September 10, 2008 |  3:27 pm
Analog TV set

Although Monday's apparently successful test of the digital TV conversion in Wilmington, N.C., still must be fully analyzed, new data released today indicates one thing: Federal officials are going to get a whole bunch of calls from confused viewers when the rest of the nation makes the switch in February.

The Federal Communications Commission said that 797 Wilmington residents called a special government helpline on Monday after the region's five commercial TV stations permanently turned off their analog signals at noon EDT and began broadcasting only in digital. On Tuesday, the number of calls dropped to 424.

The FCC noted that those first-day calls represented "less than one-half of 1%" of the region's 180,000 TV-viewing households. And combining the second day calls, the figure is still well under 1%.

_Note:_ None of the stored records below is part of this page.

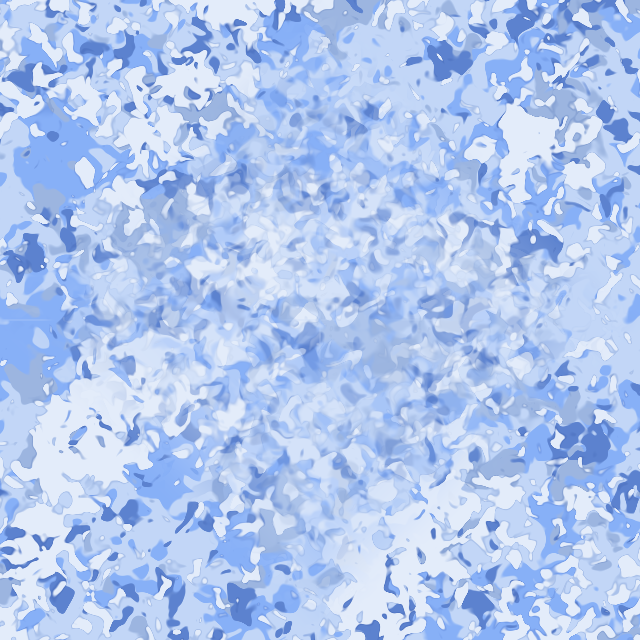
This texture is drawn by a three.js fragment shader. Its source:

```glsl
// Mottled icy-blue frost: ragged white and blue flecks, crisp in the corners, hazy in a central diamond.
varying vec2 vUv;

const vec3 AZURE = vec3(0.53, 0.69, 0.97);
const vec3 PALE  = vec3(0.76, 0.84, 0.97);
const vec3 SLATE = vec3(0.61, 0.71, 0.88);
const vec3 DEEP  = vec3(0.36, 0.51, 0.81);
const vec3 SNOW  = vec3(0.89, 0.925, 0.98);

vec3 hash3(vec3 q) {
  q = fract(q * vec3(0.1031, 0.1030, 0.0973));
  q += dot(q, q.yxz + 33.33);
  return fract((q.xxy + q.yxx) * q.zyx);
}

// Cellular noise: one signed soft blob per jittered cell, spread near 1.
float grains(vec2 p, float seed) {
  vec2 cell = floor(p);
  vec2 local = p - cell;
  float sum = 0.0;
  for (int y = -1; y <= 1; y++) {
    for (int x = -1; x <= 1; x++) {
      vec2 offset = vec2(float(x), float(y));
      vec3 rnd = hash3(vec3(cell + offset + 20.0, seed));
      vec2 toBlob = offset + rnd.xy - local;
      float falloff = max(1.0 - dot(toBlob, toBlob), 0.0);
      sum += (2.0 * rnd.z - 1.0) * falloff * falloff * falloff;
    }
  }
  return sum * 2.6;
}

// Layered sines bend the flecks into ragged, curling shapes.
vec2 warp(vec2 p, float seed) {
  vec2 bend = sin(p.yx * 71.0 + 2.0 * sin(p * 43.0 + seed) + seed);
  vec2 curl = sin(p.yx * 167.0 + 2.0 * sin(p * 113.0 - seed));
  return p + 0.006 * bend + 0.002 * curl;
}

// Fine flecks gathered into drifts.
float flecks(vec2 p, float drift, float scale, float seed) {
  return 0.6 * drift
       + 0.65 * grains(p * scale, seed)
       + 0.45 * grains(p * scale * 2.0, seed + 7.0);
}

vec3 paint(vec3 base, vec3 color, float field, float level, float soft) {
  return mix(base, color, smoothstep(level - soft, level + soft, field));
}

// One complete coat of flecks, from the azure ground up to the snow.
vec3 frost(vec2 uv, float soft, float seed) {
  vec2 p = warp(uv, seed);
  float drift = grains(uv * 6.0, seed + 11.0);
  float paleDrift = grains(uv * 9.0, seed + 23.0);
  float slateDrift = grains(uv * 8.0, seed + 37.0);
  float deepDrift = 0.5 * drift + 0.8 * grains(uv * 13.0, seed + 41.0);
  float snow = flecks(p, drift, 44.0, seed + 53.0);

  vec3 color = AZURE;
  color = paint(color, PALE, flecks(p, paleDrift, 30.0, seed + 61.0), -0.3, soft);
  color = paint(color, SLATE, flecks(p, slateDrift, 24.0, seed + 79.0), 1.0, soft);
  color = paint(color, DEEP, flecks(p, deepDrift, 34.0, seed + 97.0), 1.05, soft);

  // Thin shaded rim below each snow fleck
  float rim = smoothstep(0.1, 0.5, snow);
  color = mix(color, color * vec3(0.86, 0.89, 0.94), rim);
  return paint(color, SNOW, snow, 0.58, soft);
}

// Faint, broken hairline along one axis.
float seam(float across, float along) {
  float line = 1.0 - smoothstep(0.0006, 0.0022, abs(across));
  float broken = smoothstep(-0.2, 0.6, sin(along * 19.0 + 2.0 * sin(along * 11.0)));
  return line * broken;
}

void main() {
  vec2 centered = vUv - 0.5;
  float diamond = abs(centered.x) + abs(centered.y);
  float haze = 1.0 - smoothstep(0.28, 0.53, diamond);

  // Two coats overlap inside the diamond
  float soft = mix(0.17, 0.42, haze);
  vec3 color = mix(frost(vUv, soft, 3.0), frost(vUv, soft, 131.0), 0.45 * haze);

  float seams = max(seam(centered.x, vUv.y), seam(centered.y, vUv.x));
  color = mix(color, PALE, 0.22 * seams);
  gl_FragColor = vec4(color, 1.0);
}
```
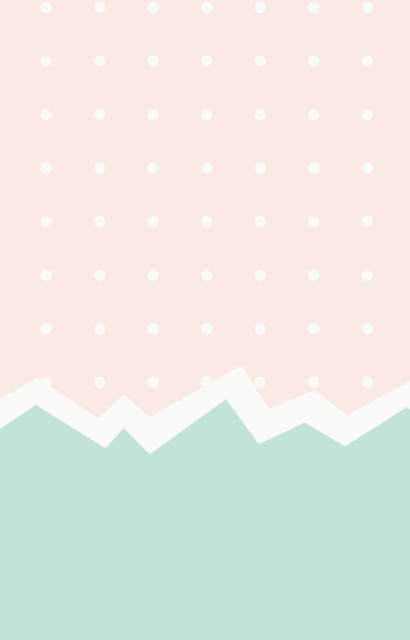
A WebGL 2 fragment shader for this background:

```glsl
#version 300 es
precision highp float;
// Flat paper-cut background: a pink sky with a regular grid of white dots,
// a white zigzag ridge over it and a mint ridge in front. Each ridge is a
// signed distance to a polyline, offset so that some corners are rounded.

#define HEIGHT 768.0                  // canvas height in design units
#define DOT_ORIGIN vec2(55.3, 759.0)  // centre of one dot
#define DOT_SPACING 64.25
#define DOT_RADIUS 6.8
#define WHITE_ROUNDING 5.0            // radius of the white peaks
#define MINT_ROUNDING 4.0             // radius of the mint valleys
#define PINK vec3(0.98, 0.914, 0.896)
#define MINT vec3(0.76, 0.89, 0.85)
#define WHITE vec3(0.98, 0.98, 0.975)

uniform vec2 u_resolution;
out vec4 fragColor;

const int POINTS = 11;

// Ridge corners from left to right, running past both canvas sides
const vec2 WHITE_RIDGE[POINTS] = vec2[POINTS](
    vec2(-40.0, 260.0), vec2(44.0, 309.0), vec2(118.0, 260.0),
    vec2(149.0, 288.0), vec2(179.0, 261.5), vec2(288.0, 323.0),
    vec2(321.0, 271.0), vec2(376.0, 294.0), vec2(417.0, 264.0),
    vec2(530.0, 326.0), vec2(600.0, 326.0));

const vec2 MINT_RIDGE[POINTS] = vec2[POINTS](
    vec2(-40.0, 231.0), vec2(43.0, 287.0), vec2(126.0, 235.0),
    vec2(148.0, 260.5), vec2(180.0, 228.0), vec2(272.0, 294.5),
    vec2(312.0, 240.0), vec2(366.0, 265.5), vec2(414.0, 237.0),
    vec2(488.0, 284.0), vec2(530.0, 256.0));

// Signed distance to a ridge line: positive above, negative below
float ridgeDistance(vec2 p, vec2 ridge[POINTS]) {
    float nearest = HEIGHT;
    float side = 1.0;
    for (int i = 0; i < POINTS - 1; i++) {
        vec2 a = ridge[i];
        vec2 edge = ridge[i + 1] - a;
        vec2 q = p - a;
        float along = clamp(dot(q, edge) / dot(edge, edge), 0.0, 1.0);
        nearest = min(nearest, length(q - edge * along));
        if (q.x >= 0.0 && q.x < edge.x) {
            side = q.y * edge.x < q.x * edge.y ? -1.0 : 1.0;
        }
    }
    return side * nearest;
}

// Signed distance to the closest dot of the grid
float dotDistance(vec2 p) {
    vec2 cell = fract((p - DOT_ORIGIN) / DOT_SPACING + 0.5) - 0.5;
    return length(cell * DOT_SPACING) - DOT_RADIUS;
}

// Antialiased coverage of the inside of a shape
float coverage(float dist, float pixel) {
    return 1.0 - smoothstep(-0.75 * pixel, 0.75 * pixel, dist);
}

void main() {
    float pixel = HEIGHT / u_resolution.y;
    vec2 p = gl_FragCoord.xy * pixel;

    // Layers from back to front
    float dots = coverage(dotDistance(p), pixel);
    float whiteRidge = coverage(ridgeDistance(p, WHITE_RIDGE) - WHITE_ROUNDING, pixel);
    float mintRidge = coverage(ridgeDistance(p, MINT_RIDGE) + MINT_ROUNDING, pixel);

    vec3 color = mix(PINK, WHITE, max(dots, whiteRidge));
    color = mix(color, MINT, mintRidge);
    fragColor = vec4(color, 1.0);
}
```
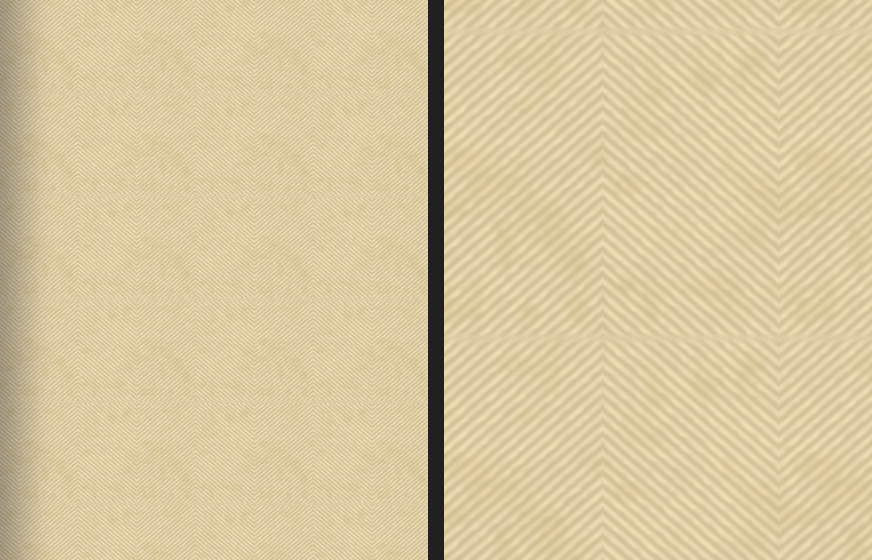
Left, the full canvas; right, a detail of the centre.
Give the GLSL for this texture, as a Shadertoy shader.

```glsl
// Cream herringbone cloth with a soft shadow down the left edge.
// Folded diagonal stripes form the chevron columns; the stripe phase flips
// at each tile row, and tiling value noise adds uneven thread and stains.

const float PI = 3.14159265;
const vec2 TILE = vec2(0.1374, 0.1827);    // column width, row height
const vec2 ORIGIN = vec2(0.182, 0.1693);   // first seams, from the top left
const vec2 STRIPES = vec2(12.0, 24.0);     // stripes per column and per row
const vec3 THREAD_DARK = vec3(0.822, 0.752, 0.588);
const vec3 THREAD_LIGHT = vec3(0.926, 0.857, 0.707);
const vec3 STAIN = vec3(0.82, 0.74, 0.53);
const vec3 SHADOW = vec3(0.69, 0.70, 0.73);

float hash(vec2 p) {
    return fract(sin(dot(p, vec2(127.1, 311.7))) * 43758.5453);
}

// Value noise that repeats after a whole number of cells
float tiledNoise(vec2 p, vec2 period) {
    vec2 cell = floor(p);
    vec2 f = fract(p);
    f = f * f * (3.0 - 2.0 * f);
    vec2 a = mod(cell, period);
    vec2 b = mod(cell + 1.0, period);
    return mix(mix(hash(a), hash(vec2(b.x, a.y)), f.x),
               mix(hash(vec2(a.x, b.y)), hash(b), f.x), f.y);
}

// Triangle wave: 0 at even seams, 1 at odd seams
float foldColumns(float column) {
    return 2.0 * abs(fract(0.5 * column + 0.5) - 0.5);
}

// Signed stripe wave from -1 to 1, faded when too fine for the canvas
float herringbone(vec2 tile, vec2 stripes, float wobble, float footprint) {
    float phase = stripes.x * foldColumns(tile.x) - stripes.y * tile.y + wobble;
    float rowFlip = clamp(16.0 * sin(PI * tile.y), -1.0, 1.0);
    float fade = 1.0 - smoothstep(0.5, 1.0, footprint);
    return cos(2.0 * PI * phase) * rowFlip * fade;
}

void mainImage(out vec4 fragColor, in vec2 fragCoord) {
    vec2 uv = fragCoord / iResolution.xy;
    vec2 tile = (vec2(uv.x, 1.0 - uv.y) - ORIGIN) / TILE;
    float footprint = length(STRIPES / (TILE * iResolution.xy));

    // Repeating wear: one noise tile spans two columns and one row
    vec2 swatch = tile * vec2(0.5, 1.0);
    float fine = tiledNoise(swatch * vec2(48.0, 42.0), vec2(48.0, 42.0)) - 0.5;
    float patchy = tiledNoise(swatch * vec2(14.0, 12.0), vec2(14.0, 12.0));
    float broad = tiledNoise(swatch * vec2(4.0) + 0.5, vec2(4.0)) - 0.5;

    // Woven stripes
    float wave = herringbone(tile, STRIPES, 0.12 * fine, footprint);
    float thread = 0.5 + 0.5 * wave * (0.9 + 0.3 * fine);
    vec3 color = mix(THREAD_DARK, THREAD_LIGHT, thread);

    // Yellowed patches and uneven brightness
    color = mix(color, STAIN, 0.28 * smoothstep(0.55, 0.95, patchy));
    color *= 1.0 + 0.035 * fine + 0.012 * broad;

    // Shadow along the left edge
    float shade = 1.0 - smoothstep(-0.03, 0.135, uv.x);
    color *= mix(vec3(1.0), SHADOW, shade);

    fragColor = vec4(color, 1.0);
}
```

But translate that to the rest of the country, which has 112.8 million TV-viewing households, and even a call volume of 0.5% would produce approximately 564,000 calls. In the Los Angeles market alone, that would be about 28,000 calls.

And if you figure that many of those calls in Wilmington probably came from people who depend on antennas to watch TV, the national impact could be much higher. About 8% of Wilmington viewers rely on antennas, compared with 12% nationwide. That's 50% more over-the-air-only viewers, which could boost the number of calls from across the country.

The FCC brought in extra staff to answer calls from Wilmington, but a spokesman could not provide an exact number today. Based on the calls, the FCC determined that most viewers ...

...were aware the switch was taking place -- only 23 callers said they hadn't known it was happening or hadn't known the date of the conversion.

"The results of the digital television switch in Wilmington shows that the collective efforts of the commission, the community and industry to inform viewers of the early transition in this local market were effective,  FCC Chairman Kevin J. Martin said in a news release today. (Download a PDF with the call data here.)

Most of the first-day calls related to technical problems: 232 people were unable to locate the new digital signals of certain stations; 178 callers had difficulties with their antenna or weak signals and 161 had trouble getting a digital-to-analog converter box working (meaning they'd see the message on analog TVs like the one pictured above.)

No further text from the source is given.